>>

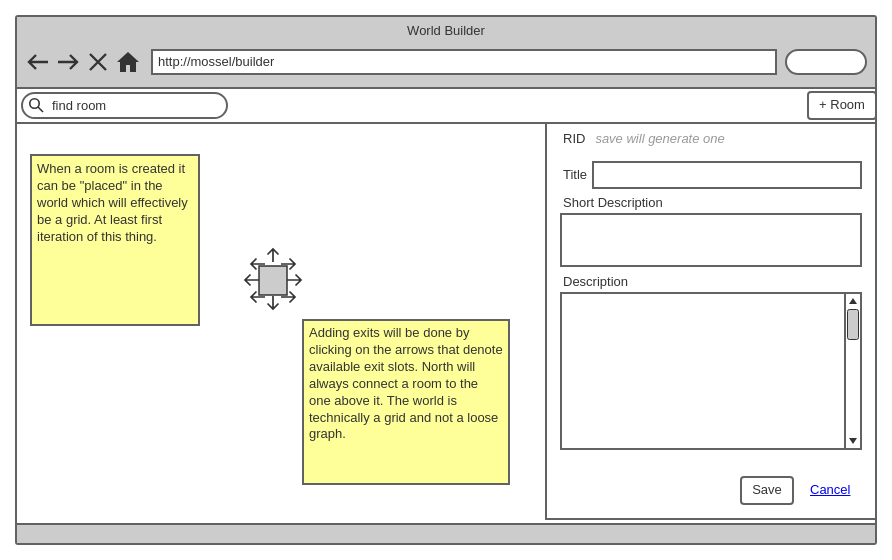
<!DOCTYPE html>
<html lang="en">
<head>
<meta charset="utf-8">
<title>World Builder</title>
<style>
:root {
  --ink: #333;
  --line: #626262;
  --chrome: #ccc;
  --paper: #fff;
  --note: #ff9;
  --hint: #999;
  --link: #00e;
}
* { box-sizing: border-box; margin: 0; }
body {
  width: 892px; height: 560px; padding: 15px; overflow: hidden;
  background: var(--paper); color: var(--ink);
  font: 13px/17px "Liberation Sans", Arial, sans-serif;
}
svg { display: block; flex: none; }
.stroke { fill: none; stroke: var(--ink); }
.box { background: var(--paper); border: 2px solid var(--line); }
.button {
  display: flex; align-items: center; justify-content: center; padding-bottom: 3px;
  height: 29px; border-radius: 4px; color: inherit; text-decoration: none;
}
.window {
  display: flex; flex-direction: column; width: 862px; height: 530px;
  border: 2px solid var(--line); border-radius: 3px;
}
.titlebar { height: 72px; background: var(--chrome); border-bottom: 2px solid var(--line); }
.titlebar h1 { height: 32px; font-size: 13px; font-weight: 400; line-height: 28px; text-align: center; }
.nav { display: flex; gap: 6px; padding-left: 9px; }
.address { width: 626px; height: 26px; margin-left: 5px; padding-left: 5px; line-height: 21px; }
.quick-search { width: 82px; height: 26px; margin-left: 2px; border-radius: 13px; }
.toolbar {
  display: flex; justify-content: space-between; height: 35px;
  padding: 2px 0 0 4px; border-bottom: 2px solid var(--line);
}
.find-room {
  display: flex; align-items: center; gap: 8px; width: 207px; height: 27px;
  margin-top: 1px; padding: 0 0 1px 5px; border-radius: 14px;
}
.add-room { width: 70px; margin-right: -2px; }
.workspace { position: relative; flex: 1; }
.note {
  position: absolute; padding: 4px 0 0 5px; white-space: nowrap;
  background: var(--note); border: 2px solid var(--line);
}
.note-grid { left: 13px; top: 30px; width: 170px; height: 172px; }
.note-exits { left: 285px; top: 195px; width: 208px; height: 166px; line-height: 16.9px; }
.room { position: absolute; left: 223px; top: 120px; }
.editor { position: absolute; left: 528px; top: -2px; width: 332px; height: 398px; padding: 0 13px; }
.room-id { display: flex; gap: 10px; height: 37px; padding-left: 3px; line-height: 30px; }
.room-id em { color: var(--hint); }
.title-row { display: flex; justify-content: space-between; padding-left: 3px; line-height: 28px; }
.title-field { width: 270px; height: 28px; }
.label { padding: 4px 0 0 3px; line-height: 20px; }
.label-long { padding-top: 5px; }
.short-field { height: 54px; }
.long-field { display: flex; justify-content: flex-end; height: 158px; }
.actions { display: flex; align-items: center; gap: 16px; margin: 26px 0 0 180px; }
.save { width: 54px; }
.cancel { padding-bottom: 2px; color: var(--link); }
.statusbar { height: 20px; background: var(--chrome); border-top: 2px solid var(--line); }
</style>
</head>
<body>
<main class="window">
  <header class="titlebar">
    <h1>World Builder</h1>
    <nav class="nav">
      <svg width="24" height="26" role="img" aria-label="Back"><path class="stroke" stroke-width="2.4" d="M22 13H3M10 6l-7 7 7 7"/></svg>
      <svg width="24" height="26" role="img" aria-label="Forward"><path class="stroke" stroke-width="2.4" d="M2 13H21M14 6l7 7-7 7"/></svg>
      <svg width="24" height="26" role="img" aria-label="Stop"><path class="stroke" stroke-width="2.4" d="M4 5l16 16M20 5L4 21"/></svg>
      <svg width="24" height="26" role="img" aria-label="Home"><path fill="var(--ink)" d="M12 3L23 13H20V23H14V16H10V23H4V13H1Z"/></svg>
      <div class="address box">http://mossel/builder</div>
      <div class="quick-search box"></div>
    </nav>
  </header>

  <div class="toolbar">
    <div class="find-room box">
      <svg width="16" height="16" aria-hidden="true"><g class="stroke" stroke-width="1.6"><circle cx="6.5" cy="6.5" r="4.7"/><path d="M10 10l5 5"/></g></svg>
      <span>find room</span>
    </div>
    <a class="add-room button box" href="#">+ Room</a>
  </div>

  <section class="workspace">
    <p class="note note-grid">When a room is created it<br>can be "placed" in the<br>world which will effectively<br>be a grid. At least first<br>iteration of this thing.</p>

    <svg class="room" width="66" height="70" role="img" aria-label="Room with eight exit arrows">
      <defs>
        <path id="exit-west" d="M19 36H5M10.5 30.5L5 36l5.5 5.5"/>
        <path id="exit-east" d="M47 36H61M55.5 30.5L61 36l-5.5 5.5"/>
      </defs>
      <rect x="19" y="22" width="28" height="29" fill="var(--chrome)" stroke="var(--ink)" stroke-width="1.5"/>
      <g class="stroke" stroke-width="1.7">
        <path d="M33 18V5M27.5 10.5L33 5l5.5 5.5"/>
        <path d="M33 52V65M27.5 59.5L33 65l5.5-5.5"/>
        <use href="#exit-west"/>
        <use href="#exit-west" x="6" y="-16"/>
        <use href="#exit-west" x="6" y="17"/>
        <use href="#exit-east"/>
        <use href="#exit-east" x="-6" y="-16"/>
        <use href="#exit-east" x="-6" y="17"/>
      </g>
    </svg>

    <p class="note note-exits">Adding exits will be done by<br>clicking on the arrows that denote<br>available exit slots. North will<br>always connect a room to the<br>one above it. The world is<br>technically a grid and not a loose<br>graph.</p>

    <aside class="editor box">
      <p class="room-id"><span>RID</span><em>save will generate one</em></p>
      <div class="title-row"><span>Title</span><div class="title-field box"></div></div>
      <p class="label">Short Description</p>
      <div class="short-field box"></div>
      <p class="label label-long">Description</p>
      <div class="long-field box">
        <svg width="16" height="154" role="img" aria-label="Scrollbar">
          <rect width="2" height="154" fill="var(--line)"/>
          <path fill="var(--ink)" d="M5 10H13L9 4ZM5 144H13L9 150Z"/>
          <rect x="3.5" y="15.5" width="11" height="30" rx="2" fill="var(--chrome)" stroke="var(--ink)"/>
        </svg>
      </div>
      <div class="actions">
        <a class="save button box" href="#">Save</a>
        <a class="cancel" href="#">Cancel</a>
      </div>
    </aside>
  </section>

  <footer class="statusbar"></footer>
</main>
</body>
</html>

<<

* _Work instructions_: Looking at the data, how many lines hold the string "path"? Reply with the number alone.

* _Final answer_: 10